# DATA
--------------------

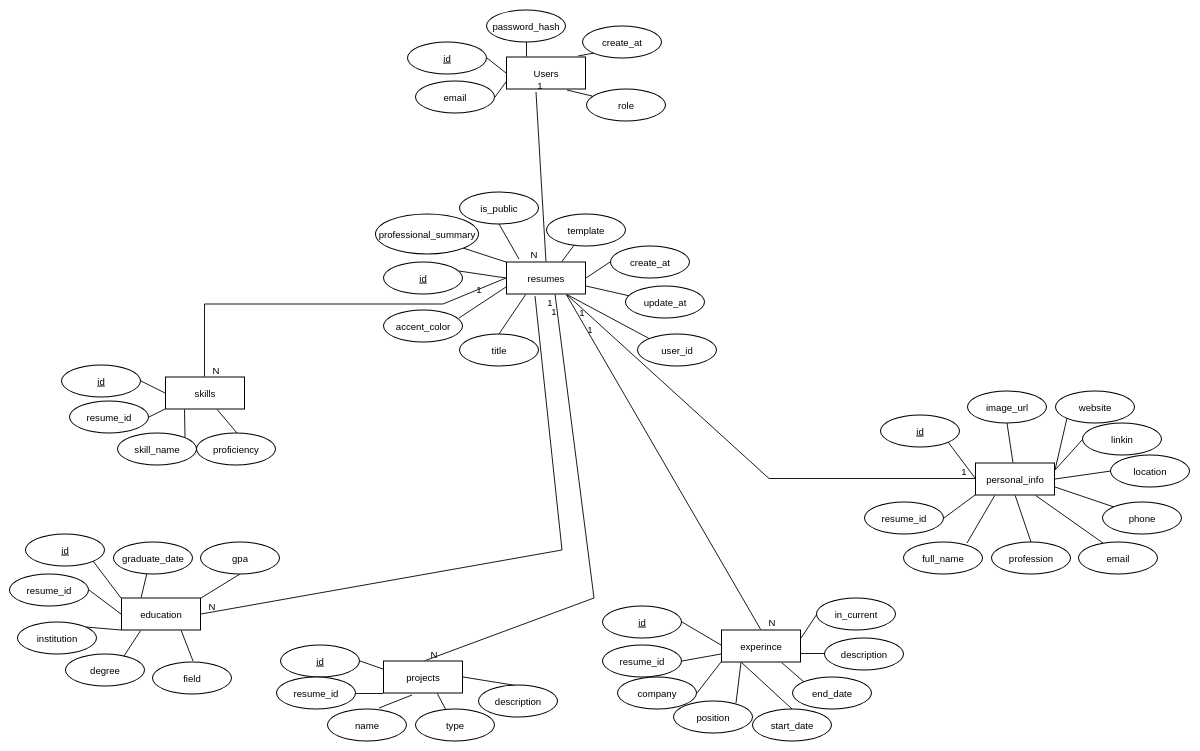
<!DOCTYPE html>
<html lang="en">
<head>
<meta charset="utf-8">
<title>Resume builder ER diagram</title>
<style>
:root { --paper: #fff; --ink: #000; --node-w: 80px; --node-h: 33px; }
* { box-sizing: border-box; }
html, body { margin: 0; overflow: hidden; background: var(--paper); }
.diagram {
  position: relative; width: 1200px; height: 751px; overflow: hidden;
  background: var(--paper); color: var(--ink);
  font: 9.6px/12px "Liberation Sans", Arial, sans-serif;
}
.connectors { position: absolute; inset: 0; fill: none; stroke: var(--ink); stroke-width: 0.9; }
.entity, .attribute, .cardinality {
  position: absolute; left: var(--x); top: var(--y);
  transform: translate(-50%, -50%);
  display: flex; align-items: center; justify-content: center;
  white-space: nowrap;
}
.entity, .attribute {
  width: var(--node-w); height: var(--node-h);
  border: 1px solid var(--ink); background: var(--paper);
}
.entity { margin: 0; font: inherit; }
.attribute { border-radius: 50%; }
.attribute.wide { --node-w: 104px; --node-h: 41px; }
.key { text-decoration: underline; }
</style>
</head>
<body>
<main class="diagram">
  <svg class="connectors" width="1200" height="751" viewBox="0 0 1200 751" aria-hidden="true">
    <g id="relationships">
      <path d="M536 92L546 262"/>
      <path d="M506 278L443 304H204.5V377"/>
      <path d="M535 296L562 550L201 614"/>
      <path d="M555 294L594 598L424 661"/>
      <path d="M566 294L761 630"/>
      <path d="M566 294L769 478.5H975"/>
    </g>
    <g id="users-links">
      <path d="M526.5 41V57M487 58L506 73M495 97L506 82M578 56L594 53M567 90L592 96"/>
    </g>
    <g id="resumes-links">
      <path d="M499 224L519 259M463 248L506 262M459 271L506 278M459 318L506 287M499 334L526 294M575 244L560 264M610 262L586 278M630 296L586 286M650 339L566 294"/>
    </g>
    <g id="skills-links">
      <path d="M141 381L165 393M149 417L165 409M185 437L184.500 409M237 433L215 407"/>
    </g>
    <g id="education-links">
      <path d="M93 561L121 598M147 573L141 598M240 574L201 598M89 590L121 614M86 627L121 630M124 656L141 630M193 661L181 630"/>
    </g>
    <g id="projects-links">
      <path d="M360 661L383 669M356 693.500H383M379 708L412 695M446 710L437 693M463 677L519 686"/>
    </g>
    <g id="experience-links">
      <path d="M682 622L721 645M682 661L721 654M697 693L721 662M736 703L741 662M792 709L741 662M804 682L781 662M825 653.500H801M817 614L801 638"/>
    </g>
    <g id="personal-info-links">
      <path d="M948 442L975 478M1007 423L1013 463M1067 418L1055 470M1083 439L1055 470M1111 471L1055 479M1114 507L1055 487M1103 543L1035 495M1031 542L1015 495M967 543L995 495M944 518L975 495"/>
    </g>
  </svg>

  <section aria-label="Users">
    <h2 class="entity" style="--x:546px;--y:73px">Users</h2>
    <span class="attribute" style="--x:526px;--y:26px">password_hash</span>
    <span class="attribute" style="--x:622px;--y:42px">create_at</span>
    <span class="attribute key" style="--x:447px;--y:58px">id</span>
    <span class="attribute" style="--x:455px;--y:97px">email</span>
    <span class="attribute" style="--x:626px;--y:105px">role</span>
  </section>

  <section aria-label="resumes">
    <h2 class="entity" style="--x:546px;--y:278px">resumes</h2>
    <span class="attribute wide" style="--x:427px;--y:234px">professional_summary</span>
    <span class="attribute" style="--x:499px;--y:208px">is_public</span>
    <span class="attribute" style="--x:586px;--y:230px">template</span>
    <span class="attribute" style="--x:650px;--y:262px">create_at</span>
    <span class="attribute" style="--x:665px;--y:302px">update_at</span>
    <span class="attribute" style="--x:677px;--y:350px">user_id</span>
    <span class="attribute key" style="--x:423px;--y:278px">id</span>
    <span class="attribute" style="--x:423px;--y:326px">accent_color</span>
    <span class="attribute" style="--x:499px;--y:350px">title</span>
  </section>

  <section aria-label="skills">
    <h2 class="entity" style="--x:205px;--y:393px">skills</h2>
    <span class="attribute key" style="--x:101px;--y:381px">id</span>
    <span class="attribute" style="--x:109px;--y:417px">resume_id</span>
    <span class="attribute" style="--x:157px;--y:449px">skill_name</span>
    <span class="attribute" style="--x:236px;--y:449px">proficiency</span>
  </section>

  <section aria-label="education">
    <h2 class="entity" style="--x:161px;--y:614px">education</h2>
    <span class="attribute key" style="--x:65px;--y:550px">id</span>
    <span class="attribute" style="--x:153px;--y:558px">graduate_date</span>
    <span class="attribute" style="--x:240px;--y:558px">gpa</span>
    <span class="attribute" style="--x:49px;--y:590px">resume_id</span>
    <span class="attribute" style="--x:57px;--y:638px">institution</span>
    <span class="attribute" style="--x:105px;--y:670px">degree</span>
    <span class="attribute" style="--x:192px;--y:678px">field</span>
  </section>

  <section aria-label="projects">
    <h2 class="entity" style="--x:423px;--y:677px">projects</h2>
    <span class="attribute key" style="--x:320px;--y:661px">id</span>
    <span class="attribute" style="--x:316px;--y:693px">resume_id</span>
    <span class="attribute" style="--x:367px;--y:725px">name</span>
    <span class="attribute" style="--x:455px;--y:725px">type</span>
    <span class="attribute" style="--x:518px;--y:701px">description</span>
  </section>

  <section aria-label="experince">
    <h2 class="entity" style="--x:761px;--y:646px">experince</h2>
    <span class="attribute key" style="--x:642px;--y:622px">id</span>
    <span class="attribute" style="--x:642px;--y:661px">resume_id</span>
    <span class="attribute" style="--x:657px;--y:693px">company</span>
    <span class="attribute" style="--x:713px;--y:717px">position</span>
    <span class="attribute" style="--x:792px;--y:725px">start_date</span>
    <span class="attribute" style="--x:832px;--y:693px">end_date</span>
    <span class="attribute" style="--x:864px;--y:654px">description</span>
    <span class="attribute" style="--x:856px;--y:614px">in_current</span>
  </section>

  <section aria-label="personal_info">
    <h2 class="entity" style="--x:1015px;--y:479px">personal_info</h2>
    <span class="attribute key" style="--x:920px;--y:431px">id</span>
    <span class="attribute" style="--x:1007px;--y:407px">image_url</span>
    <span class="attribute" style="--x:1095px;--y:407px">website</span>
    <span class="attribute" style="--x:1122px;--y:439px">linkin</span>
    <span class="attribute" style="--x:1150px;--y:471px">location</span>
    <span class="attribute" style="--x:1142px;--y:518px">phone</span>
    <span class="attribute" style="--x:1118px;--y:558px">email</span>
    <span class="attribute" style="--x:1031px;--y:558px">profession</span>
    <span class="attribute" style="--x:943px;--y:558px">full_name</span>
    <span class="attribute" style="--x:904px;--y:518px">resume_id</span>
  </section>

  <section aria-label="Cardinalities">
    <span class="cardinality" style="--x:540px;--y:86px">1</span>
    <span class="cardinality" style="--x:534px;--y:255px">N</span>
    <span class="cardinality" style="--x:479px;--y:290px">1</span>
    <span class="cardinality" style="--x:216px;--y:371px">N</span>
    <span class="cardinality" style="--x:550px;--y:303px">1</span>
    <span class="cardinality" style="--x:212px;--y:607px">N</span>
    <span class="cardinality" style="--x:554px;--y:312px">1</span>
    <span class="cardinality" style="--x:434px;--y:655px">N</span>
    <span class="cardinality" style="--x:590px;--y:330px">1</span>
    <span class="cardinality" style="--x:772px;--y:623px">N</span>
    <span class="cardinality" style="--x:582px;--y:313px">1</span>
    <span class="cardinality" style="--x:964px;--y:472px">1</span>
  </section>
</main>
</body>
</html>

--------------------

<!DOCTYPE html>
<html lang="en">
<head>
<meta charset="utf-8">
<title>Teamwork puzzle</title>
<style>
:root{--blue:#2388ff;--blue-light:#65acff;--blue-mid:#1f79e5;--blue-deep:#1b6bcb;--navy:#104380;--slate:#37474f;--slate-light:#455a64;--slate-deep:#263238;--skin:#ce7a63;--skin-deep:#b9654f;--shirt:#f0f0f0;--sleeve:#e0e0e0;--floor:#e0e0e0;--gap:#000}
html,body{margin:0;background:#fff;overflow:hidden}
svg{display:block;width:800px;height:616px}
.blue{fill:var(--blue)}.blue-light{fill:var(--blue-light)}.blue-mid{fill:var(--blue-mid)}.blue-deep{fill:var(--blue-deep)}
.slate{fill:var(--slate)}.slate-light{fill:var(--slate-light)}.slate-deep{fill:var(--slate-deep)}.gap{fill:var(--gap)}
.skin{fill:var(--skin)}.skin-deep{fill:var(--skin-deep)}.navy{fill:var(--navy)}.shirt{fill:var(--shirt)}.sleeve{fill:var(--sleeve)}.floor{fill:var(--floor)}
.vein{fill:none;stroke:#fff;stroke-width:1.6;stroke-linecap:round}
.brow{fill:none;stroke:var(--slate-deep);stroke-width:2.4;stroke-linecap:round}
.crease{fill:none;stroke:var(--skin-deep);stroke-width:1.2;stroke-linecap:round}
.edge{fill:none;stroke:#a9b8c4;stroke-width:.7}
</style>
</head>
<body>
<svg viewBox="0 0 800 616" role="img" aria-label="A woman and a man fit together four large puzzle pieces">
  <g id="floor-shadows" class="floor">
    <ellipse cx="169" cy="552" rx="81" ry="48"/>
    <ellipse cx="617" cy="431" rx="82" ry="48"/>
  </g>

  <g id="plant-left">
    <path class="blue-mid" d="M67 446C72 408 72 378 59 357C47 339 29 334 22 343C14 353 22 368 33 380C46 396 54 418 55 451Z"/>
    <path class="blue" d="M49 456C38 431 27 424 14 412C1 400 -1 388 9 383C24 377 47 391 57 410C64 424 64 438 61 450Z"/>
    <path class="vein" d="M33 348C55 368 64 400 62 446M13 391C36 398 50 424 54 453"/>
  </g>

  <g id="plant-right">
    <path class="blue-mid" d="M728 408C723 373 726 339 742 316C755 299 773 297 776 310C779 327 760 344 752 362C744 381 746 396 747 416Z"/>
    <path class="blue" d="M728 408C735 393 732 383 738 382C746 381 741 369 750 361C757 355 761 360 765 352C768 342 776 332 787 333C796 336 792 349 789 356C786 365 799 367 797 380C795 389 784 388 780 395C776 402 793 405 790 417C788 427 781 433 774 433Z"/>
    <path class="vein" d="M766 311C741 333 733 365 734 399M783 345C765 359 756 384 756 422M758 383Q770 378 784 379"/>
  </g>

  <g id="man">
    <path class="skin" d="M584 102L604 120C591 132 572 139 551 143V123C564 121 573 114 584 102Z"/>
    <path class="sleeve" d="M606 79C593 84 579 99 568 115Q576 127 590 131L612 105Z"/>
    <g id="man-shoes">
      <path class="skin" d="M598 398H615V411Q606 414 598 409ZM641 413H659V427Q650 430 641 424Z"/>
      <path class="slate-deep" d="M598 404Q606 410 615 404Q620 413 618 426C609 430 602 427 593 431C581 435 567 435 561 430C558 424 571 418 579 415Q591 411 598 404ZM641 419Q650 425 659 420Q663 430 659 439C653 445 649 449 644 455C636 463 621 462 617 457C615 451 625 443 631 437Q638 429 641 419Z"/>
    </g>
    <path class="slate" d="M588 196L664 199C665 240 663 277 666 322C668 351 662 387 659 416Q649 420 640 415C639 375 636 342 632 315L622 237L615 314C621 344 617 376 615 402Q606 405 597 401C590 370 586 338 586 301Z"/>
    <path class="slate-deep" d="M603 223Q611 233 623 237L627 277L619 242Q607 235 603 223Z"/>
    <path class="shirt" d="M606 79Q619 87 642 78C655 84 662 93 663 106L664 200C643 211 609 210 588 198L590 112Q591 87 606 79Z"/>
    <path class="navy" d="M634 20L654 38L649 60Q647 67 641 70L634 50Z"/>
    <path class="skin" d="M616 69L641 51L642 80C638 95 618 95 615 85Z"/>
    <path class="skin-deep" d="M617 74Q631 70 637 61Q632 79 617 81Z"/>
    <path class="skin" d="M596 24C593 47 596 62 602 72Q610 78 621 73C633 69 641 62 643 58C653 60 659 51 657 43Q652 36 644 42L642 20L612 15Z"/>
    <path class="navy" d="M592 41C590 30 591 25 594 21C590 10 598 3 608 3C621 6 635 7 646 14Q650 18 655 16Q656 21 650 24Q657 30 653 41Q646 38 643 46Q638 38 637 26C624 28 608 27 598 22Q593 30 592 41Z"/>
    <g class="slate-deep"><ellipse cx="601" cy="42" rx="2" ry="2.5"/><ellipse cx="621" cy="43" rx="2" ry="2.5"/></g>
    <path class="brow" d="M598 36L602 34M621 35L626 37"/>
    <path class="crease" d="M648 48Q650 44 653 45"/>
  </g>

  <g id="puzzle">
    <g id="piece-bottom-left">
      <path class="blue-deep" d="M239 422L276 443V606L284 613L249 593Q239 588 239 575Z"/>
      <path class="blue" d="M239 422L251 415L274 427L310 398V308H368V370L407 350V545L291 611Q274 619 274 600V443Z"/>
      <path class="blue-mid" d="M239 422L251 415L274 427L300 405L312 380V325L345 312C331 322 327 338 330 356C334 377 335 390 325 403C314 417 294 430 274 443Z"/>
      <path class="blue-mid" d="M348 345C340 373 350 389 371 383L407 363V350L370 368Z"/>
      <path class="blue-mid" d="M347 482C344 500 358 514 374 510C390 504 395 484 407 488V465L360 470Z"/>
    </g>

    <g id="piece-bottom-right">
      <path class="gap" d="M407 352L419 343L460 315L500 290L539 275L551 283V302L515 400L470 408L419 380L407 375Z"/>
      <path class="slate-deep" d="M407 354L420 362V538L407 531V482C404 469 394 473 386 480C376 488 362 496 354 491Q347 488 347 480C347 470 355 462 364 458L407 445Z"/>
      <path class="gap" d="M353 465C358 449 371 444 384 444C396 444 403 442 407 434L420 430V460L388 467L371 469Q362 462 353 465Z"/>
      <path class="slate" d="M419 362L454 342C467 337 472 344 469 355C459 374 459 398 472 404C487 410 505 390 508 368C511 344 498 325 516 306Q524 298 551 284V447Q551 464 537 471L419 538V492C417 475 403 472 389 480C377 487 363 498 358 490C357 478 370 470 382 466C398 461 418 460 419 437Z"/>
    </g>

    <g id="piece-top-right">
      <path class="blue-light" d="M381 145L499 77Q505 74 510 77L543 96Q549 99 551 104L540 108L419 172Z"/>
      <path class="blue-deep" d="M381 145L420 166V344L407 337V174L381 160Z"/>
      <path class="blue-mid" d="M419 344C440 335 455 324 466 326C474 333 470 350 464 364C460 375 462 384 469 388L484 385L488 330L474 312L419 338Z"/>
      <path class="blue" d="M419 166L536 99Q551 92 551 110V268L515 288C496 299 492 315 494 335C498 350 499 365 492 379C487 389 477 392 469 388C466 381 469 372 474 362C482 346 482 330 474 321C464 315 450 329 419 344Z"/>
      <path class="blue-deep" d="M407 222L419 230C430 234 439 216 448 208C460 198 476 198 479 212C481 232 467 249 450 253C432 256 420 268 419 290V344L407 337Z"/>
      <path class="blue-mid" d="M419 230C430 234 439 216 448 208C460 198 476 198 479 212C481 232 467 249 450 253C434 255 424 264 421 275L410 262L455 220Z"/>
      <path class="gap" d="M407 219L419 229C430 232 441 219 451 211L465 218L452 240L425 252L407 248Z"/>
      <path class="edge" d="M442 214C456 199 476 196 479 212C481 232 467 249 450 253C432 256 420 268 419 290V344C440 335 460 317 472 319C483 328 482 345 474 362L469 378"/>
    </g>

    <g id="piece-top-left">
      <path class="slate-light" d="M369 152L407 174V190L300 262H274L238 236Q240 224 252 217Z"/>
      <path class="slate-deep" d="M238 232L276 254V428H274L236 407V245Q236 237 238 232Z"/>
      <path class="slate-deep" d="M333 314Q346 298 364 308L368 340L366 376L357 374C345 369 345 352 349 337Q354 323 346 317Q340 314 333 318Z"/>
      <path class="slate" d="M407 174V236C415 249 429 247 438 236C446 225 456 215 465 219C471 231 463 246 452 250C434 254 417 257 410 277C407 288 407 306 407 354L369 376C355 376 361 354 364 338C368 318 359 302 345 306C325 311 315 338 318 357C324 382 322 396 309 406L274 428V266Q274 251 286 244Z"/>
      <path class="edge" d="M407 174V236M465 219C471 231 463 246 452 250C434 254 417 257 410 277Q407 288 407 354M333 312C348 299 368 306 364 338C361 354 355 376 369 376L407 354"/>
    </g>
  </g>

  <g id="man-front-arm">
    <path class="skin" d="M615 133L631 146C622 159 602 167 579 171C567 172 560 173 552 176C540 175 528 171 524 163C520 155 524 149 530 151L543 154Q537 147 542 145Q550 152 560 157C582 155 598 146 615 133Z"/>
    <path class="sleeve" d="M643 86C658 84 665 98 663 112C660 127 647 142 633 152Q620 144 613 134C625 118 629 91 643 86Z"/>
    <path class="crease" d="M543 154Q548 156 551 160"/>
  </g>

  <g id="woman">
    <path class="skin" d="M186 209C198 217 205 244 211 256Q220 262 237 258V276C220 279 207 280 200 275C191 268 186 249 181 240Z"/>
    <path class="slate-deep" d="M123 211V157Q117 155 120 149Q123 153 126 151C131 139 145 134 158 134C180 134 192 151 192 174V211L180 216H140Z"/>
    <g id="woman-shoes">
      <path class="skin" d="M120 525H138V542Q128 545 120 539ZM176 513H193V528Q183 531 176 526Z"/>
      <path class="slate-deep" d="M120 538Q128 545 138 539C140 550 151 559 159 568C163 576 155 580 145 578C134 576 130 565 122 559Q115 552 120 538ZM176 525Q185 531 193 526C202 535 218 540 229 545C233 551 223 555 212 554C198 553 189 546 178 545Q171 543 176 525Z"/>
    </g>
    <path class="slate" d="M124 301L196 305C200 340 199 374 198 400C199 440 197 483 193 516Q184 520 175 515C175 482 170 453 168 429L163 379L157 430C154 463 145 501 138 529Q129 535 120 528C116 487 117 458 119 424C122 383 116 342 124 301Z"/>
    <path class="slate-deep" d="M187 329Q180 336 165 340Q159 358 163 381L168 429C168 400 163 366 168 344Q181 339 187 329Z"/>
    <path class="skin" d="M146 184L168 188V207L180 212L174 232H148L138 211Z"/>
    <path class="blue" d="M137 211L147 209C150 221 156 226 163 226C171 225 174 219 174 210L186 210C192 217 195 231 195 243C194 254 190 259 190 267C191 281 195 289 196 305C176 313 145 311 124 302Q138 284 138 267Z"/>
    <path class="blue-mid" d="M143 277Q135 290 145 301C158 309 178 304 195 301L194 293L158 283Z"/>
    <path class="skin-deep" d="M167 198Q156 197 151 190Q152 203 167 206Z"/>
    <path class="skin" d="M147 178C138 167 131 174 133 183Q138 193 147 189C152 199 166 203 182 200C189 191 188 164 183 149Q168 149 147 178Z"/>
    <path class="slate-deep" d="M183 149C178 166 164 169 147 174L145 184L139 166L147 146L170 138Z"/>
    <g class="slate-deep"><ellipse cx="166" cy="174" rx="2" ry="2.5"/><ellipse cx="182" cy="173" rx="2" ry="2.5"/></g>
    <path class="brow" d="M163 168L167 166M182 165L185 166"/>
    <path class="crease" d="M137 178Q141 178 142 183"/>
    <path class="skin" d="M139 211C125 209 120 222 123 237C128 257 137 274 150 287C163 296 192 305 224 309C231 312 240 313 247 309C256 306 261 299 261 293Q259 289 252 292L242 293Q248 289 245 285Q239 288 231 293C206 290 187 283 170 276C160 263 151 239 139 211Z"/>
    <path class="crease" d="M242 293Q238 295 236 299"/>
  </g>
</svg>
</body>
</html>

--------------------

# WHAT TO WORK ON
Each line from the material above that mentions the word "stroke" needs to be copied.

# TASK SOLUTION
.connectors { position: absolute; inset: 0; fill: none; stroke: var(--ink); stroke-width: 0.9; }
.vein{fill:none;stroke:#fff;stroke-width:1.6;stroke-linecap:round}
.brow{fill:none;stroke:var(--slate-deep);stroke-width:2.4;stroke-linecap:round}
.crease{fill:none;stroke:var(--skin-deep);stroke-width:1.2;stroke-linecap:round}
.edge{fill:none;stroke:#a9b8c4;stroke-width:.7}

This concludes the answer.